*** MATERIAL FOR THIS EXERCISE ***

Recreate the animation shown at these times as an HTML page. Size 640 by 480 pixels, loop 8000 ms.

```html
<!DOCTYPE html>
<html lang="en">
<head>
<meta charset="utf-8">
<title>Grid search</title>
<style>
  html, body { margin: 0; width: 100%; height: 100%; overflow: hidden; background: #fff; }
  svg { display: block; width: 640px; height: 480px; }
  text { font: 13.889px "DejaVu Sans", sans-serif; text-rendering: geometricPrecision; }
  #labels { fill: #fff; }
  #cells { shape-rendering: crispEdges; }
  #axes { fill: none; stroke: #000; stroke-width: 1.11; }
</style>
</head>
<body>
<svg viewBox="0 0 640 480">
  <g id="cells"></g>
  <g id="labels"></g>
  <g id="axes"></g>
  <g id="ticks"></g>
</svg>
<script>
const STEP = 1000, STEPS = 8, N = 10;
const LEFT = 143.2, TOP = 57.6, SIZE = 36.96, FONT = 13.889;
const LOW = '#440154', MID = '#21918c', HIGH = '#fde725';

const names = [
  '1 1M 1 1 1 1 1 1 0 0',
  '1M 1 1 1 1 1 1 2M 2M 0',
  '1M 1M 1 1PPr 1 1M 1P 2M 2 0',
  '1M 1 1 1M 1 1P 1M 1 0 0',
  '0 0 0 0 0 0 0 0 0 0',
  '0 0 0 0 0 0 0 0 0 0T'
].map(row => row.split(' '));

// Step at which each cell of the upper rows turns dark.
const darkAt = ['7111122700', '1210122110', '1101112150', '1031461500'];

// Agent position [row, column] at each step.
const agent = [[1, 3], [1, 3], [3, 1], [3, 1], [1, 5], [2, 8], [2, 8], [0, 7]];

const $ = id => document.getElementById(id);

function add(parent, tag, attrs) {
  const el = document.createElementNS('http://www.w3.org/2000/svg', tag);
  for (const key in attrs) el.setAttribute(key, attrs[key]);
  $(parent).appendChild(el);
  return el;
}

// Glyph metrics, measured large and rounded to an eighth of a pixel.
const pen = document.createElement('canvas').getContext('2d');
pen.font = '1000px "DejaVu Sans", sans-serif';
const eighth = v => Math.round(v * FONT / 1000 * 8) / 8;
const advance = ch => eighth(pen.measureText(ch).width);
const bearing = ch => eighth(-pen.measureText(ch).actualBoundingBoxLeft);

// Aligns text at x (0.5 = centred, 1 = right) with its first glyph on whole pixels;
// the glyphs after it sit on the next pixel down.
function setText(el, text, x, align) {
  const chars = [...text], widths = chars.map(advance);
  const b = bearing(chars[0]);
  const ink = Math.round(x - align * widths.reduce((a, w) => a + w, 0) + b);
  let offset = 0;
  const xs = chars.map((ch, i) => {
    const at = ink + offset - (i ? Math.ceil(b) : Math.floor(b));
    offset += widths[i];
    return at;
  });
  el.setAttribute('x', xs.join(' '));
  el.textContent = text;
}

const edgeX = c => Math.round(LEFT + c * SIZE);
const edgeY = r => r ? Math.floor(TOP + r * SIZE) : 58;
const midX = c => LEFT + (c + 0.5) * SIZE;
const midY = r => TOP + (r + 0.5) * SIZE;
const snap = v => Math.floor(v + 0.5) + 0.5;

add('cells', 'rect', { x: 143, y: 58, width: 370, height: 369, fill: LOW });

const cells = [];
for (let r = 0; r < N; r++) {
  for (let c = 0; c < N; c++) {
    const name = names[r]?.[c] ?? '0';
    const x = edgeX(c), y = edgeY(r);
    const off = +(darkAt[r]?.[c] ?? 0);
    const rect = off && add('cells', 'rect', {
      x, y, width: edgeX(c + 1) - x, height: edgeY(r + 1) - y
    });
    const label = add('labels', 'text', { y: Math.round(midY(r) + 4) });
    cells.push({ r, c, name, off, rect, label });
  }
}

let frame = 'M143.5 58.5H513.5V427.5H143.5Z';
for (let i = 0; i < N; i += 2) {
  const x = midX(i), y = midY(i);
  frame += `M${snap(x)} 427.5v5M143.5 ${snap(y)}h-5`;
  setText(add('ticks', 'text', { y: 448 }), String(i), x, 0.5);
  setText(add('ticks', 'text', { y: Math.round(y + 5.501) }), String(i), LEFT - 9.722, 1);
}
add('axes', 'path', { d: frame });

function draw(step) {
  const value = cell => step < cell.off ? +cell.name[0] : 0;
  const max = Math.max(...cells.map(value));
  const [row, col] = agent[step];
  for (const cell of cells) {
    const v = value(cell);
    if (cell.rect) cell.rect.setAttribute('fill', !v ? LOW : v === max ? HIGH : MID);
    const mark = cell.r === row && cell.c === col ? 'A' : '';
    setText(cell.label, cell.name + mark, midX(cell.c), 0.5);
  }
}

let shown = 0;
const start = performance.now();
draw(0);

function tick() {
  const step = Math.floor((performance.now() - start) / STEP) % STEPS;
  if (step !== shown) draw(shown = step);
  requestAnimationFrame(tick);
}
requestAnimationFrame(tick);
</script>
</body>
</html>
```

*** End of MATERIAL FOR THIS EXERCISE ***
*** MATERIAL FOR THIS EXERCISE ***

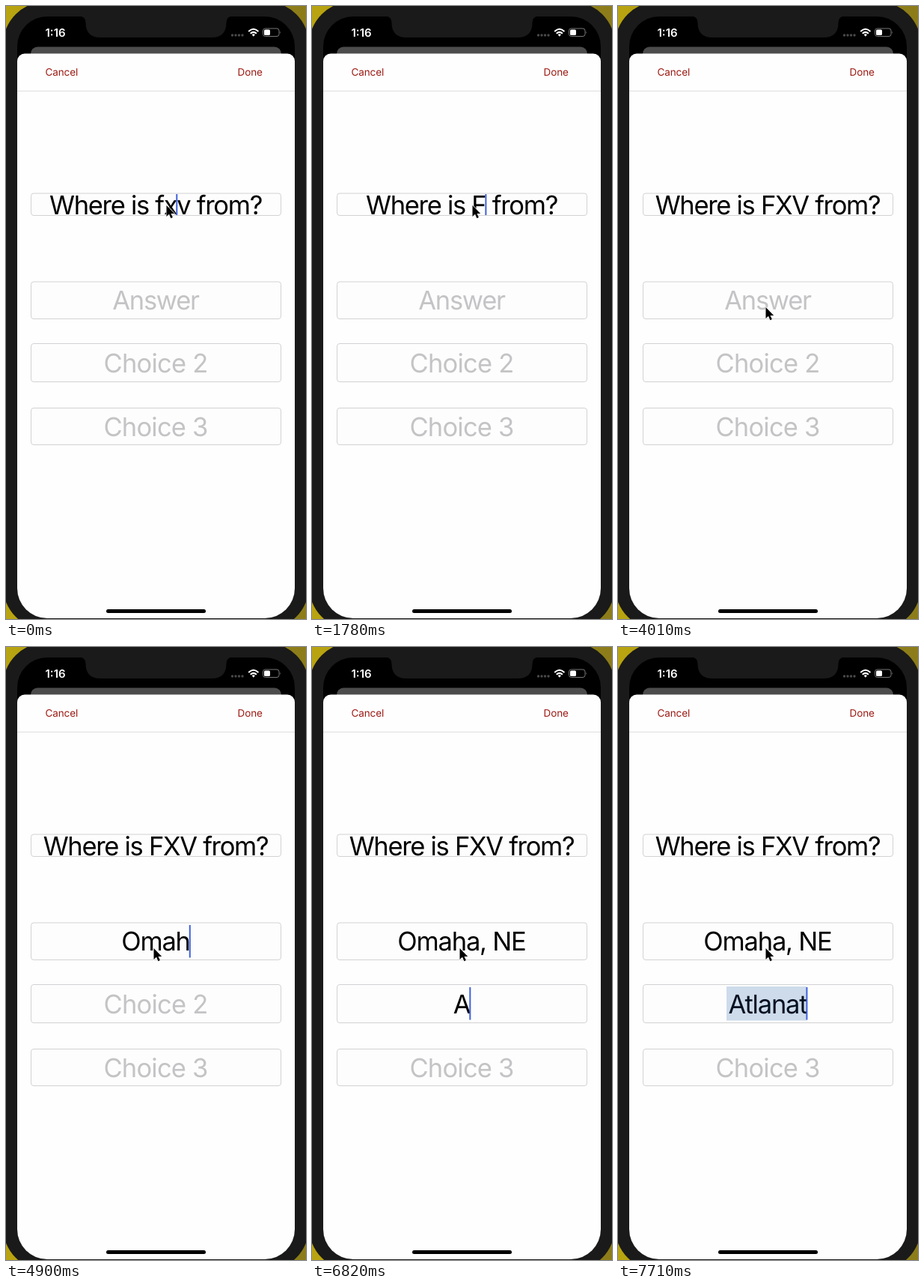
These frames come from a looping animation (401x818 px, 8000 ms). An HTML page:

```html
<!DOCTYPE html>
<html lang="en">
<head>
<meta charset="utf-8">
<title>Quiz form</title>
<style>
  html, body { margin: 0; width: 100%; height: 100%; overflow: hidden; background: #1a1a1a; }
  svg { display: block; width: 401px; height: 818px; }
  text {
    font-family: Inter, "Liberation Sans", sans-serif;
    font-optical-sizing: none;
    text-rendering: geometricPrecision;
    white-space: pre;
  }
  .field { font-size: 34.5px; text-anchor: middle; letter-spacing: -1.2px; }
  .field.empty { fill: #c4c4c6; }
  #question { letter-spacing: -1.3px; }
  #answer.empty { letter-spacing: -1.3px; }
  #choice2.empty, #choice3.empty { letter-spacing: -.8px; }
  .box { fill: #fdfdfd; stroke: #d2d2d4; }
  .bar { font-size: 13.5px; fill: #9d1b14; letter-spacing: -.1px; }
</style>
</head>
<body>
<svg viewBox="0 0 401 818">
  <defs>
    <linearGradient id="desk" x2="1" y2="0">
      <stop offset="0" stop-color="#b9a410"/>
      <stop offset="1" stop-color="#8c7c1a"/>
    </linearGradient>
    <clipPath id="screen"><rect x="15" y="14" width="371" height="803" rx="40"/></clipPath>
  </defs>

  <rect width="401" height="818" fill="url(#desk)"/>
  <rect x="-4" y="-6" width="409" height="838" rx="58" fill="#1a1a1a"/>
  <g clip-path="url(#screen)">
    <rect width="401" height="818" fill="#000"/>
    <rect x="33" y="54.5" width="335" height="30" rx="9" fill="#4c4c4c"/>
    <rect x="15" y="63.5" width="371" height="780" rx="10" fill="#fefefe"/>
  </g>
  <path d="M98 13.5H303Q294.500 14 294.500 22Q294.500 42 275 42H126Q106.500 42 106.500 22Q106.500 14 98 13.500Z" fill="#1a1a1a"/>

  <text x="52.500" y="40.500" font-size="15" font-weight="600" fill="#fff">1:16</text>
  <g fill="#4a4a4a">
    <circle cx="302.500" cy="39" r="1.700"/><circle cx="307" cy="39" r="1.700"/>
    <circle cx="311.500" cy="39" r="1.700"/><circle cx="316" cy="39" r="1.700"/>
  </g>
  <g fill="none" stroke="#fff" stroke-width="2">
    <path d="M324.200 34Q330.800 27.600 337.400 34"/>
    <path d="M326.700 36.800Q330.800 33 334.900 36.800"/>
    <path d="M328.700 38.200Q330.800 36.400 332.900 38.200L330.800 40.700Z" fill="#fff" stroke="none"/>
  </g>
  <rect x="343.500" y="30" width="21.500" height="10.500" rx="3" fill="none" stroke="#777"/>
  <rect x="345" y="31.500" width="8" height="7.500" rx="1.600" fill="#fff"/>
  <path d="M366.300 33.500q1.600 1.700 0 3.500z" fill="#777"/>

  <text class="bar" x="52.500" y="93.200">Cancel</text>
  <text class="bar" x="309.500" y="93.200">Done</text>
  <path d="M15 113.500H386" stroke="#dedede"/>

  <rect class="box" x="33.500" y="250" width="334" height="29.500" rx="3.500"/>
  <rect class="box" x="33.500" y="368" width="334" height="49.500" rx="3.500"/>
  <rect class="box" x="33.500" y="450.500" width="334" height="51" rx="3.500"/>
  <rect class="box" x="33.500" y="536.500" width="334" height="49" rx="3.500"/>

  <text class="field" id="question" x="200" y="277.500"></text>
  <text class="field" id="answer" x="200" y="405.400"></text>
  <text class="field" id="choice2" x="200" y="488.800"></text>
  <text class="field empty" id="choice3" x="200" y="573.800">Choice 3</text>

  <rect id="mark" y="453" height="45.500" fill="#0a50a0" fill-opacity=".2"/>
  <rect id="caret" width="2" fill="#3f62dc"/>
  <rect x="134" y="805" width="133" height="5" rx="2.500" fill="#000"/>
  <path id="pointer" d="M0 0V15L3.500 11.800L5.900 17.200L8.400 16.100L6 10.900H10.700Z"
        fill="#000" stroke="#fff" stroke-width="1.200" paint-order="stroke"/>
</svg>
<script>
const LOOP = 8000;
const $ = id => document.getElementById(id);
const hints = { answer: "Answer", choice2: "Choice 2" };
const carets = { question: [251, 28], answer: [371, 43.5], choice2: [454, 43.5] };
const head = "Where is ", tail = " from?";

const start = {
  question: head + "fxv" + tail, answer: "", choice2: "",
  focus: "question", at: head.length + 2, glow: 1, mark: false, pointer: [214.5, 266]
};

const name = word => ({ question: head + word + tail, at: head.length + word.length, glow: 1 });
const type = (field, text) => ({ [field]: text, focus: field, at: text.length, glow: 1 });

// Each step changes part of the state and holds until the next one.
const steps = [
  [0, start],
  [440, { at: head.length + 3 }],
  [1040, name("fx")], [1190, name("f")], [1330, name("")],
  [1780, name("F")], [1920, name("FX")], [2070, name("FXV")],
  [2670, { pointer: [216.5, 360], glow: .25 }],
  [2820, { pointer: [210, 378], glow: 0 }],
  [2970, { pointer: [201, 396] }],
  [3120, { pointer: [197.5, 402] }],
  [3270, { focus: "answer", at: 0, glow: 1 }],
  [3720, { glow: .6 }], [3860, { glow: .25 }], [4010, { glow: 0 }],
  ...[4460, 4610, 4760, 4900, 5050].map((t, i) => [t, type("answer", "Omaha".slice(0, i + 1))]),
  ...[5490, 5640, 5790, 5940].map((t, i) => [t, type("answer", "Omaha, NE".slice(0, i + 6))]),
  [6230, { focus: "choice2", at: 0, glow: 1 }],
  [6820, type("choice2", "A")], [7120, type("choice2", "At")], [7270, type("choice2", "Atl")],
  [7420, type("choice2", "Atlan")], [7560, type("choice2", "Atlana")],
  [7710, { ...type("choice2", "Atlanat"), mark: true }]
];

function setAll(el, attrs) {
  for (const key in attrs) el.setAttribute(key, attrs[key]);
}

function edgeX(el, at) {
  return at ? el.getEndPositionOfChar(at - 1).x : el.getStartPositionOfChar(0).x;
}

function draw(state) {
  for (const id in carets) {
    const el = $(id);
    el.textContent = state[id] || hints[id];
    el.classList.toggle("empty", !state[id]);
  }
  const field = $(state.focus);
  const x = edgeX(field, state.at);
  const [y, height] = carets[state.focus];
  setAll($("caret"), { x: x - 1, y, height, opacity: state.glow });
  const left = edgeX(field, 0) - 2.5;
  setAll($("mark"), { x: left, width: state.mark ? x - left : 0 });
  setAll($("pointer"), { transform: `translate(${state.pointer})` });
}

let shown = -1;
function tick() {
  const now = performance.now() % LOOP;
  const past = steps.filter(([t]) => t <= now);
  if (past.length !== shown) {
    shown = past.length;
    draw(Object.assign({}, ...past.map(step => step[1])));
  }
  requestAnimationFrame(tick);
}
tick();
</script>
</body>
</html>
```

*** End of MATERIAL FOR THIS EXERCISE ***

If the string "question" is in a line of the entries, pick that line out.

  #question { letter-spacing: -1.3px; }
  <text class="field" id="question" x="200" y="277.500"></text>
const carets = { question: [251, 28], answer: [371, 43.5], choice2: [454, 43.5] };
  question: head + "fxv" + tail, answer: "", choice2: "",
  focus: "question", at: head.length + 2, glow: 1, mark: false, pointer: [214.5, 266]
const name = word => ({ question: head + word + tail, at: head.length + word.length, glow: 1 });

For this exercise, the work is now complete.